Will: Sleeping on the Right Bed
Instead, the key to drifting off quickly and deeply is sleeping on the right bed for your body type. Smaller people typically need softer cushions that yield to their lightweight frames, while larger individuals require the support of firmer mattresses. This disparity is why the popular number bed is so common among married or cohabiting couples, who share a bed despite their differing bed needs. Most experts suggest buying a new mattress every seven years to sleep on the most comfortable and secure bed possible.
Won’t: Avoiding Naps
Most trouble sleepers believe that if they exhaust their minds and bodies, they will be so tired at bedtime that they will immediately slip into sleep. In this line of reasoning, naps are strictly forbidden. Unfortunately, all sleepers are accomplishing with this misguided remedy is ensuring their discomfort and decreased productivity throughout the day.
The time since the last rest does factor slightly into a person’s drowsiness and ability to fall asleep, but the circadian rhythm is far more responsible for fast, efficient rest. Feelings of sleepiness ebb and flow throughout the day due to the rhythm, and trouble sleepers whose rhythm is off-beat will likely feel wide-awake before bedtime no matter how many hours they’ve been awake.
Will: Setting a Sleep Schedule

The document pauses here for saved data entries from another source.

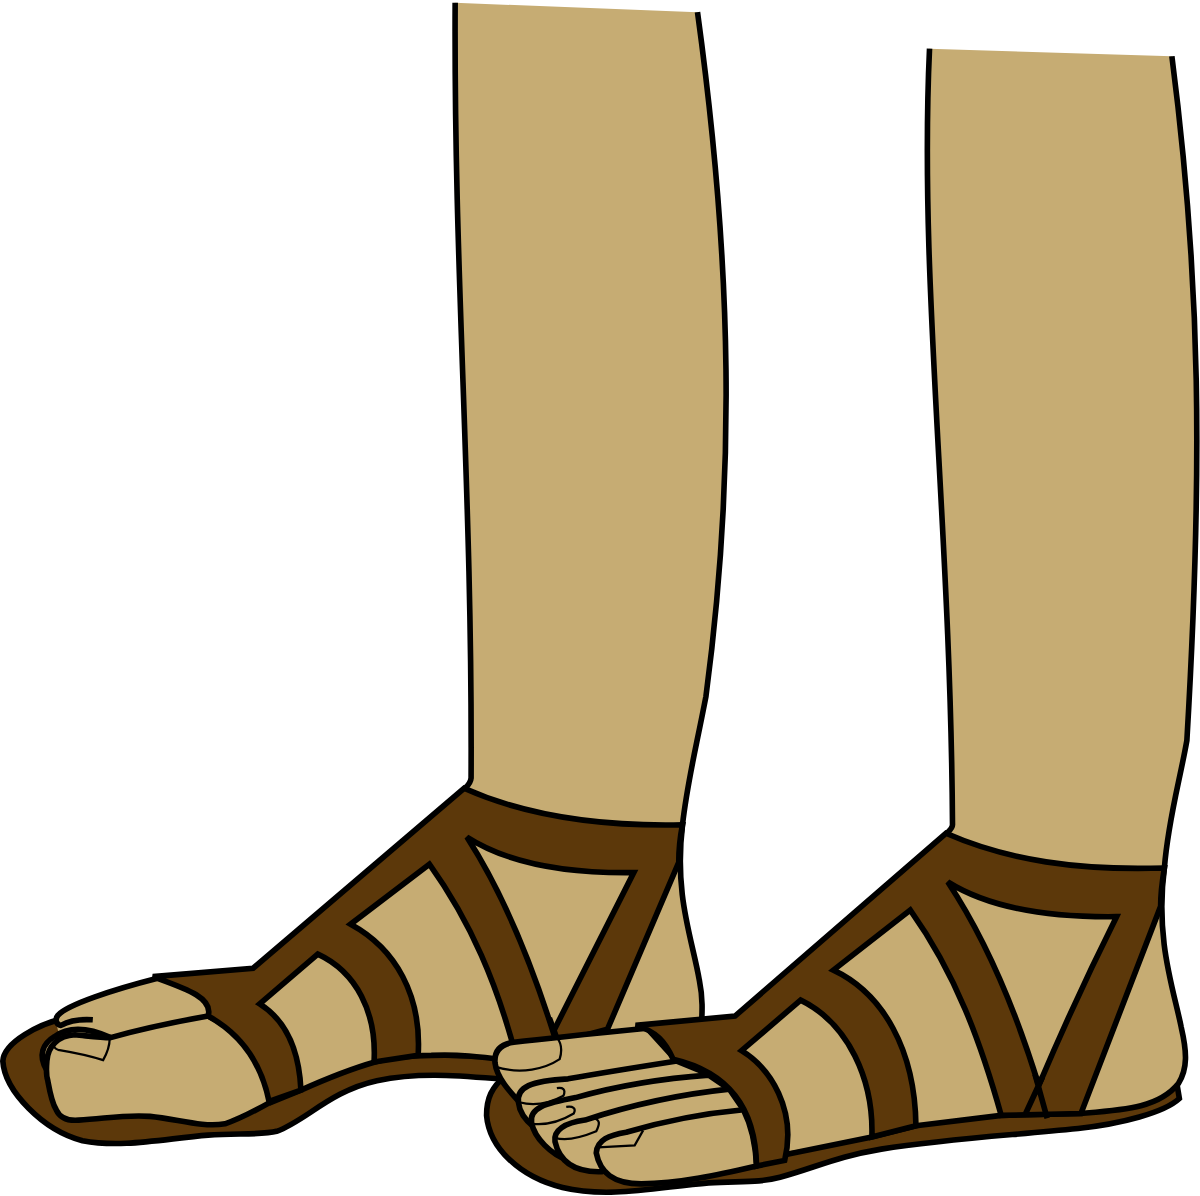
<!DOCTYPE html>
<html lang="en">
<head>
<meta charset="utf-8">
<title>Feet in strapped sandals</title>
<style>
  :root {
    --paper: #ffffff;
    --skin: #c6ac73;
    --leather: #5c380a;
    --ink: #000000;
  }
  html, body { margin: 0; padding: 0; background: var(--paper); overflow: hidden; }
  .canvas { width: 1200px; height: 1196px; overflow: hidden; background: var(--paper); }
  .canvas svg { display: block; width: 1200px; height: 1196px; }
  .skin { fill: var(--skin); }
  .outlined { stroke: var(--ink); stroke-width: 6; stroke-linejoin: round; }
  .leather { fill: var(--leather); fill-rule: evenodd; stroke: var(--ink); stroke-width: 6; stroke-linejoin: miter; }
  .line { fill: none; stroke: var(--ink); stroke-width: 6; stroke-linejoin: round; }
  .nail { fill: none; stroke: var(--ink); stroke-width: 2.4; }
</style>
</head>
<body>
<main class="canvas">
<svg viewBox="0 0 1280 1276" preserveAspectRatio="none" role="img" aria-label="Two lower legs wearing brown strapped sandals">

  <g id="far-leg">
    <path class="leather sole" d="M70 1086C42 1092 4 1112 3 1132C5 1164 46 1206 88 1217C130 1225 174 1215 222 1211C254 1209 280 1211 295 1207C326 1196 352 1164 402 1153C450 1143 492 1148 545 1152L545 1128L300 1120Z"/>
    <path class="skin" d="M485 3L744 13C782 290 784 510 753 743C741 805 733 835 728 880C719 955 738 1000 746 1046C750 1066 749 1080 748 1110L690 1125L540 1133C510 1126 490 1126 460 1126C440 1126 420 1127 400 1133C372 1141 350 1150 321 1163L240 1199C215 1203 190 1194 160 1191L110 1150L60 1090C70 1074 120 1055 167 1044L270 1033L495 841L502 830C503 520 484 300 485 3Z"/>
    <path class="line" d="M485.500 3C484 300 504 520 502.500 830C502 836 498 839 495 842"/>
    <path class="line" d="M744 13C782 290 784 510 753 743C741 805 733 835 728 880C719 955 738 1000 746 1046C750 1066 749 1080 748 1100"/>
    <path class="line" d="M287 1177L321 1163C350 1150 372 1141 400 1133C420 1127 440 1126 460 1126C490 1125 510 1127 540 1131"/>

    <g class="far-toes">
      <path class="skin" d="M60 1092C60 1074 120 1057 167 1045L224 1070L224 1090L110 1110L62 1100Z"/>
      <path class="line" d="M167 1044C120 1056 72 1072 62 1083C58 1088 60 1093 65 1094C72 1090 84 1087 99 1088"/>
      <path class="skin outlined" d="M50 1142C40 1126 46 1113 58 1106C76 1093 98 1098 118 1107L90 1130Z"/>
      <path class="skin outlined" d="M222 1084C188 1090 150 1098 118 1107C106 1107 92 1105 80 1104C62 1105 51 1116 50 1132C49 1144 50 1150 51 1153C53 1164 55 1176 60 1184C64 1193 72 1196 84 1195C110 1194 130 1189 160 1191C190 1194 215 1203 240 1199C258 1193 274 1184 290 1175C284 1136 262 1104 222 1084Z"/>
      <path class="nail" d="M61 1108C56 1113 56 1118 62 1120C80 1123 98 1127 110 1131C114 1124 117 1118 117 1108"/>
    </g>

    <path class="leather straps" d="M163 1042L270 1033L495 841C560 870 636 882 728 880C724 900 724 908 724 920L648 1098L596 1112L550 1125C530 1050 503 985 458 922L374 986C422 1012 450 1062 446 1126L399 1133C402 1080 380 1037 339 1018L277 1071C304 1088 319 1119 321 1163L287 1175C279 1136 260 1105 222 1084C228 1064 196 1054 163 1042Z
      M498 893C540 920 600 932 676 931L590 1101C565 1022 536 952 498 893Z"/>
    <path class="line" d="M586 1086L597 1116"/>
  </g>

  <g id="near-leg">
    <path class="leather sole" d="M540 1147C524 1160 519 1172 519 1190C522 1225 555 1256 600 1267C650 1279 704 1266 756 1262C790 1260 810 1262 832 1256C872 1245 892 1234 940 1226C1010 1215 1070 1212 1150 1204C1196 1199 1242 1187 1258 1172L1256 1160L1150 1150L800 1150Z"/>
    <path class="skin" d="M991 52L1250 60C1281 300 1283 500 1266 790C1258 835 1246 875 1242 926C1232 1002 1252 1056 1260 1096C1266 1122 1267 1140 1257 1156C1236 1182 1200 1184 1153 1188L1068 1190L977 1200L930 1213L837 1229L807 1244L690 1180L560 1150L548 1112L690 1097L784 1084L1009 889L1016 880C1013 560 979 300 991 52Z"/>
    <path class="line" d="M991.500 52C980 300 1014 560 1016 880C1016 884 1012 887 1009 890"/>
    <path class="line" d="M1250 60C1281 300 1283 500 1266 790C1258 835 1246 875 1242 926C1232 1002 1252 1056 1260 1096C1266 1122 1267 1140 1257 1156C1236 1182 1200 1184 1153 1188L1068 1190L977 1201L930 1213L837 1232L807 1244"/>

    <g class="near-toes">
      <path class="skin outlined" d="M690 1097C640 1102 590 1107 548 1112C534 1114 527 1121 528 1134C530 1150 543 1164 556 1178L620 1170L722 1132Z"/>
      <path class="nail" d="M528 1138C556 1147 582 1140 597 1130C600 1120 599 1113 594 1107"/>
      <path class="skin outlined" d="M722 1132C690 1137 640 1145 606 1151C566 1153 551 1160 553 1176C554 1187 560 1195 570 1203L640 1180L756 1146Z"/>
      <path class="nail" d="M554 1176C572 1181 588 1176 601 1169C604 1162 600 1160 594 1161"/>
      <path class="skin outlined" d="M756 1147C714 1150 660 1158 614 1171C582 1177 564 1182 567 1198C570 1214 588 1232 606 1238L680 1200L778 1162Z"/>
      <path class="nail" d="M568 1199C586 1201 602 1194 612 1188C615 1182 611 1180 604 1181"/>
      <path class="skin outlined" d="M778 1162C730 1167 676 1178 624 1195C602 1198 590 1206 592 1218C597 1240 614 1251 642 1250L720 1220L793 1184Z"/>
      <path class="nail" d="M592 1214C606 1218 624 1212 636 1207C640 1199 640 1195 634 1193"/>
      <path class="skin outlined" d="M793 1184C750 1188 705 1197 668 1208C650 1211 637 1216 636 1230C640 1251 654 1263 684 1263C724 1263 768 1253 807 1244C806 1220 802 1202 793 1184Z"/>
      <path class="nail" d="M638 1224L677 1222L686 1206"/>
    </g>

    <path class="leather straps" d="M678 1094L784 1084L1009 889C1075 918 1150 929 1242 926C1239 944 1238 954 1238 967L1153 1188L1068 1190C1046 1112 1020 1040 971 971L889 1035C942 1060 976 1120 977 1201L930 1213C932 1152 905 1092 854 1067L791 1121C822 1140 850 1184 837 1238L807 1244C806 1182 778 1144 718 1130C710 1112 700 1100 678 1094Z
      M1011 941C1054 968 1114 979 1191 978C1164 1032 1136 1092 1108 1158C1084 1080 1054 1006 1011 941Z"/>
    <path class="line" d="M1104 1146L1117 1193M1112 1149L1094 1188"/>
  </g>

</svg>
</main>
</body>
</html>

Instead, you should establish a strict sleeping routine and stick to it. Your routine should encompass both falling asleep and waking up, and it should include strict bedtimes and wake-up times. Additionally, you can create a pattern of activities to prepare your body for sleep (or wakefulness) like showering, brushing teeth, reading, and meditating. With this regular sequence, your mind and body will start to recognize the signs of impending sleep, and you will eventually fall asleep much faster. You may even be able to incorporate naps into your sleep schedule — as long as they are shorter than 90 minutes and never fall after 4 p.m.